**WHAT THE EXERCISE ASKS**.
Every line from the top of the records below through the one containing "512px; top: 492px;" must be copied exactly, and the pictures must not be.

===

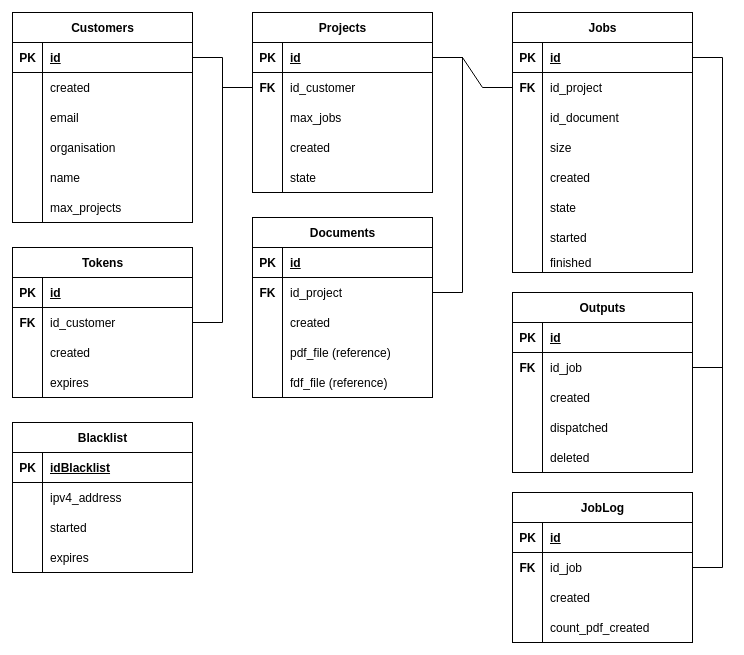
<!DOCTYPE html>
<html lang="en">
<head>
<meta charset="utf-8">
<title>Entity relationship diagram</title>
<style>
:root { --paper: #fff; --ink: #000; --row: 30px; }
* { box-sizing: border-box; margin: 0; padding: 0; }
html, body { width: 744px; height: 655px; overflow: hidden; background: var(--paper); }
.diagram {
  position: relative; width: 744px; height: 655px;
  color: var(--ink); font: 12px/14px "Liberation Sans", Arial, sans-serif;
}
.entity {
  position: absolute; width: 181px;
  border: 1px solid var(--ink); background: var(--paper);
}
.entity h2 {
  display: flex; align-items: center; justify-content: center;
  height: var(--row); border-bottom: 1px solid var(--ink);
  font-size: 12px; font-weight: bold;
}
.fields { list-style: none; }
.fields li { display: grid; grid-template-columns: 30px 1fr; height: var(--row); }
.fields li:last-child { height: 29px; }
.fields li.short { height: 19px; }
.fields .primary { border-bottom: 1px solid var(--ink); font-weight: bold; }
.key {
  display: flex; align-items: center; justify-content: center;
  border-right: 1px solid var(--ink); font-weight: bold;
}
.name { display: flex; align-items: center; padding-left: 7px; white-space: nowrap; }
.primary .name { text-decoration: underline; }
.customers { left: 12px; top: 12px; }
.tokens { left: 12px; top: 247px; }
.blacklist { left: 12px; top: 422px; }
.projects { left: 252px; top: 12px; }
.documents { left: 252px; top: 217px; }
.jobs { left: 512px; top: 12px; }
.outputs { left: 512px; top: 292px; }
.joblog { left: 512px; top: 492px; }
.relations { position: absolute; left: 0; top: 0; fill: none; stroke: var(--ink); stroke-width: 1; }
</style>
</head>
<body>
<main class="diagram">
  <svg class="relations" width="744" height="655" viewBox="0 0 744 655" aria-hidden="true">
    <path d="M192 57.5H222.5V87.5H253"/>
    <path d="M222.5 87V322.5H192"/>
    <path d="M432 57.5H462.5L482.5 87.5H513"/>
    <path d="M462.5 57V292.5H432"/>
    <path d="M692 57.5H722.5V567.5H692"/>
    <path d="M722 367.5H692"/>
  </svg>

  <section class="entity customers">
    <h2>Customers</h2>
    <ul class="fields">
      <li class="primary"><span class="key">PK</span><span class="name">id</span></li>
      <li><span class="key"></span><span class="name">created</span></li>
      <li><span class="key"></span><span class="name">email</span></li>
      <li><span class="key"></span><span class="name">organisation</span></li>
      <li><span class="key"></span><span class="name">name</span></li>
      <li><span class="key"></span><span class="name">max_projects</span></li>
    </ul>
  </section>

  <section class="entity tokens">
    <h2>Tokens</h2>
    <ul class="fields">
      <li class="primary"><span class="key">PK</span><span class="name">id</span></li>
      <li><span class="key">FK</span><span class="name">id_customer</span></li>
      <li><span class="key"></span><span class="name">created</span></li>
      <li><span class="key"></span><span class="name">expires</span></li>
    </ul>
  </section>

  <section class="entity blacklist">
    <h2>Blacklist</h2>
    <ul class="fields">
      <li class="primary"><span class="key">PK</span><span class="name">idBlacklist</span></li>
      <li><span class="key"></span><span class="name">ipv4_address</span></li>
      <li><span class="key"></span><span class="name">started</span></li>
      <li><span class="key"></span><span class="name">expires</span></li>
    </ul>
  </section>

  <section class="entity projects">
    <h2>Projects</h2>
    <ul class="fields">
      <li class="primary"><span class="key">PK</span><span class="name">id</span></li>
      <li><span class="key">FK</span><span class="name">id_customer</span></li>
      <li><span class="key"></span><span class="name">max_jobs</span></li>
      <li><span class="key"></span><span class="name">created</span></li>
      <li><span class="key"></span><span class="name">state</span></li>
    </ul>
  </section>

  <section class="entity documents">
    <h2>Documents</h2>
    <ul class="fields">
      <li class="primary"><span class="key">PK</span><span class="name">id</span></li>
      <li><span class="key">FK</span><span class="name">id_project</span></li>
      <li><span class="key"></span><span class="name">created</span></li>
      <li><span class="key"></span><span class="name">pdf_file (reference)</span></li>
      <li><span class="key"></span><span class="name">fdf_file (reference)</span></li>
    </ul>
  </section>

  <section class="entity jobs">
    <h2>Jobs</h2>
    <ul class="fields">
      <li class="primary"><span class="key">PK</span><span class="name">id</span></li>
      <li><span class="key">FK</span><span class="name">id_project</span></li>
      <li><span class="key"></span><span class="name">id_document</span></li>
      <li><span class="key"></span><span class="name">size</span></li>
      <li><span class="key"></span><span class="name">created</span></li>
      <li><span class="key"></span><span class="name">state</span></li>
      <li><span class="key"></span><span class="name">started</span></li>
      <li class="short"><span class="key"></span><span class="name">finished</span></li>
    </ul>
  </section>

  <section class="entity outputs">
    <h2>Outputs</h2>
    <ul class="fields">
      <li class="primary"><span class="key">PK</span><span class="name">id</span></li>
      <li><span class="key">FK</span><span class="name">id_job</span></li>
      <li><span class="key"></span><span class="name">created</span></li>
      <li><span class="key"></span><span class="name">dispatched</span></li>
      <li><span class="key"></span><span class="name">deleted</span></li>
    </ul>
  </section>

  <section class="entity joblog">
    <h2>JobLog</h2>
    <ul class="fields">
      <li class="primary"><span class="key">PK</span><span class="name">id</span></li>
      <li><span class="key">FK</span><span class="name">id_job</span></li>
      <li><span class="key"></span><span class="name">created</span></li>
      <li><span class="key"></span><span class="name">count_pdf_created</span></li>
    </ul>
  </section>
</main>
</body>
</html>
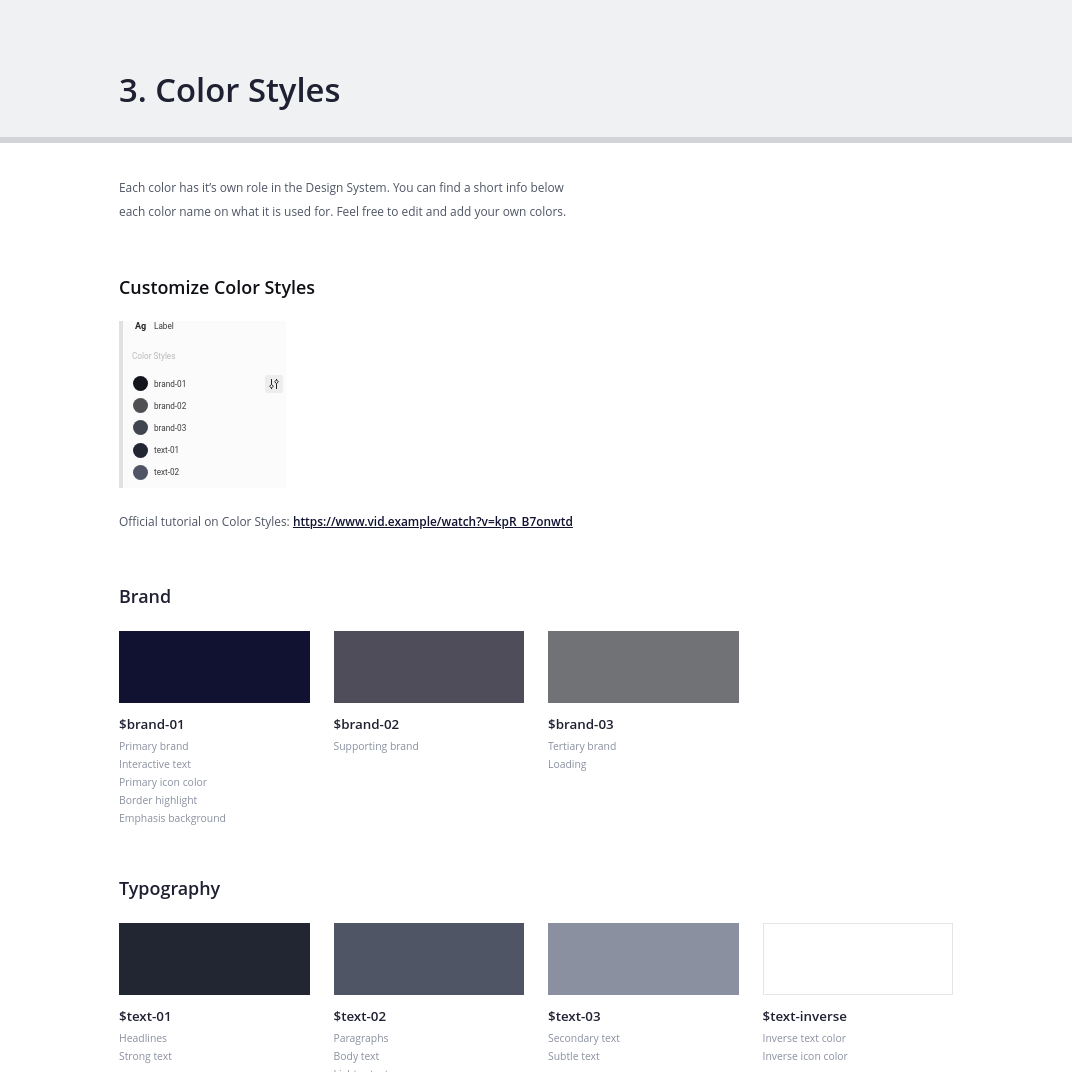
<!DOCTYPE html>
<html lang="en">
<head>
<meta charset="utf-8">
<title>Color Styles</title>
<style>
:root {
  --brand-01: #111231;
  --brand-02: #4e4d59;
  --brand-03: #717276;
  --text-01: #222633;
  --text-02: #4f5565;
  --text-03: #8a90a0;
  --text-inverse: #ffffff;
  --heading: #1f2133;
  --black: #0f1015;
  --band: #f0f1f3;
  --band-edge: #d3d4d7;
  --outline: #e4e5e8;
  --panel: #fbfbfb;
}
* { box-sizing: border-box; margin: 0; padding: 0; }
html, body { width: 1072px; height: 1072px; overflow: hidden; }
body { background: #fff; color: var(--text-02); font-family: "Open Sans", sans-serif; font-size: 11.9px; line-height: 24px; }
.page { width: 1072px; height: 1072px; overflow: hidden; }
.band { height: 143px; padding: 68px 119px 0; background: var(--band); border-bottom: 6px solid var(--band-edge); }
h1 { font-size: 32.8px; font-weight: 600; line-height: 44px; color: var(--heading); }
main { padding: 32px 119px 0; }
.intro { width: 480px; white-space: nowrap; }
h2 { font-size: 17.9px; font-weight: 600; line-height: 24px; color: var(--heading); }
.customize { margin-top: 52px; }
.customize h2 { color: var(--black); }
.tutorial { margin-top: 21px; white-space: nowrap; }
.tutorial a { color: var(--brand-01); font-weight: 600; text-decoration: underline; }

.styles-panel { position: relative; width: 167px; height: 167px; margin-top: 22px; padding: 0 3px 0 10px; overflow: hidden; background: var(--panel); border-left: 4px solid #e1e1e1; font-family: Roboto, sans-serif; font-size: 8.2px; color: #3c3c40; }
.text-style { display: flex; gap: 7px; height: 11px; padding-left: 2px; line-height: 11px; }
.text-style b { width: 12px; font-size: 9px; color: #222; }
.panel-title { margin-top: 19px; height: 11px; line-height: 11px; padding-left: 0; margin-left: -1px; color: #b9b9bb; }
.style-list { list-style: none; margin-top: 10.5px; }
.style-list li { display: flex; align-items: center; gap: 6px; height: 22.2px; line-height: 22.2px; }
.dot { flex: none; width: 15px; height: 15px; border-radius: 50%; background: var(--dot); }
.adjust { width: 18px; height: 18px; margin-left: auto; border-radius: 2px; background: #ededee; }

.group { margin-top: 51px; }
.group + .group { margin-top: 49px; }
.swatches { display: grid; grid-template-columns: repeat(4, 190.5px); column-gap: 24px; margin-top: 23px; }
.chip { height: 71.5px; background: var(--fill); }
.chip.outlined { border: 1px solid var(--outline); }
h3 { margin-top: 9.5px; font-size: 13.4px; font-weight: 600; line-height: 24px; color: var(--heading); }
.roles { list-style: none; margin-top: 1px; font-size: 10.4px; line-height: 18px; color: var(--text-03); }
</style>
</head>
<body>
<div class="page">
  <header class="band"><h1>3. Color Styles</h1></header>
  <main>
    <p class="intro">Each color has it’s own role in the Design System. You can find a short info below<br>each color name on what it is used for. Feel free to edit and add your own colors.</p>

    <section class="customize">
      <h2>Customize Color Styles</h2>
      <div class="styles-panel">
        <div class="text-style"><b>Ag</b><span>Label</span></div>
        <p class="panel-title">Color Styles</p>
        <ul class="style-list">
          <li><span class="dot" style="--dot:#13141c"></span>brand-01
            <svg class="adjust" viewBox="0 0 18 18" aria-hidden="true" fill="none" stroke="#222" stroke-width="1">
              <path d="M6.5 4V9.5M6.5 13V14M11.5 4V5M11.5 8.5V14"/>
              <path d="M6.5 9.3L8.3 11.2L6.5 13.1L4.7 11.2ZM11.5 4.9L13.3 6.8L11.5 8.7L9.7 6.8Z"/>
            </svg>
          </li>
          <li><span class="dot" style="--dot:#4f4f54"></span>brand-02</li>
          <li><span class="dot" style="--dot:#41454f"></span>brand-03</li>
          <li><span class="dot" style="--dot:#222633"></span>text-01</li>
          <li><span class="dot" style="--dot:#4f5565"></span>text-02</li>
        </ul>
      </div>
      <p class="tutorial">Official tutorial on Color Styles: <a href="#">https://www.vid.example/watch?v=kpR_B7onwtd</a></p>
    </section>

    <section class="group">
      <h2>Brand</h2>
      <div class="swatches">
        <article>
          <div class="chip" style="--fill:var(--brand-01)"></div>
          <h3>$brand-01</h3>
          <ul class="roles"><li>Primary brand</li><li>Interactive text</li><li>Primary icon color</li><li>Border highlight</li><li>Emphasis background</li></ul>
        </article>
        <article>
          <div class="chip" style="--fill:var(--brand-02)"></div>
          <h3>$brand-02</h3>
          <ul class="roles"><li>Supporting brand</li></ul>
        </article>
        <article>
          <div class="chip" style="--fill:var(--brand-03)"></div>
          <h3>$brand-03</h3>
          <ul class="roles"><li>Tertiary brand</li><li>Loading</li></ul>
        </article>
      </div>
    </section>

    <section class="group">
      <h2>Typography</h2>
      <div class="swatches">
        <article>
          <div class="chip" style="--fill:var(--text-01)"></div>
          <h3>$text-01</h3>
          <ul class="roles"><li>Headlines</li><li>Strong text</li></ul>
        </article>
        <article>
          <div class="chip" style="--fill:var(--text-02)"></div>
          <h3>$text-02</h3>
          <ul class="roles"><li>Paragraphs</li><li>Body text</li><li>Lighter text</li></ul>
        </article>
        <article>
          <div class="chip" style="--fill:var(--text-03)"></div>
          <h3>$text-03</h3>
          <ul class="roles"><li>Secondary text</li><li>Subtle text</li></ul>
        </article>
        <article>
          <div class="chip outlined" style="--fill:var(--text-inverse)"></div>
          <h3>$text-inverse</h3>
          <ul class="roles"><li>Inverse text color</li><li>Inverse icon color</li></ul>
        </article>
      </div>
    </section>
  </main>
</div>
</body>
</html>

===

**EXPECTED ANSWER**.
<!DOCTYPE html>
<html lang="en">
<head>
<meta charset="utf-8">
<title>Entity relationship diagram</title>
<style>
:root { --paper: #fff; --ink: #000; --row: 30px; }
* { box-sizing: border-box; margin: 0; padding: 0; }
html, body { width: 744px; height: 655px; overflow: hidden; background: var(--paper); }
.diagram {
  position: relative; width: 744px; height: 655px;
  color: var(--ink); font: 12px/14px "Liberation Sans", Arial, sans-serif;
}
.entity {
  position: absolute; width: 181px;
  border: 1px solid var(--ink); background: var(--paper);
}
.entity h2 {
  display: flex; align-items: center; justify-content: center;
  height: var(--row); border-bottom: 1px solid var(--ink);
  font-size: 12px; font-weight: bold;
}
.fields { list-style: none; }
.fields li { display: grid; grid-template-columns: 30px 1fr; height: var(--row); }
.fields li:last-child { height: 29px; }
.fields li.short { height: 19px; }
.fields .primary { border-bottom: 1px solid var(--ink); font-weight: bold; }
.key {
  display: flex; align-items: center; justify-content: center;
  border-right: 1px solid var(--ink); font-weight: bold;
}
.name { display: flex; align-items: center; padding-left: 7px; white-space: nowrap; }
.primary .name { text-decoration: underline; }
.customers { left: 12px; top: 12px; }
.tokens { left: 12px; top: 247px; }
.blacklist { left: 12px; top: 422px; }
.projects { left: 252px; top: 12px; }
.documents { left: 252px; top: 217px; }
.jobs { left: 512px; top: 12px; }
.outputs { left: 512px; top: 292px; }
.joblog { left: 512px; top: 492px; }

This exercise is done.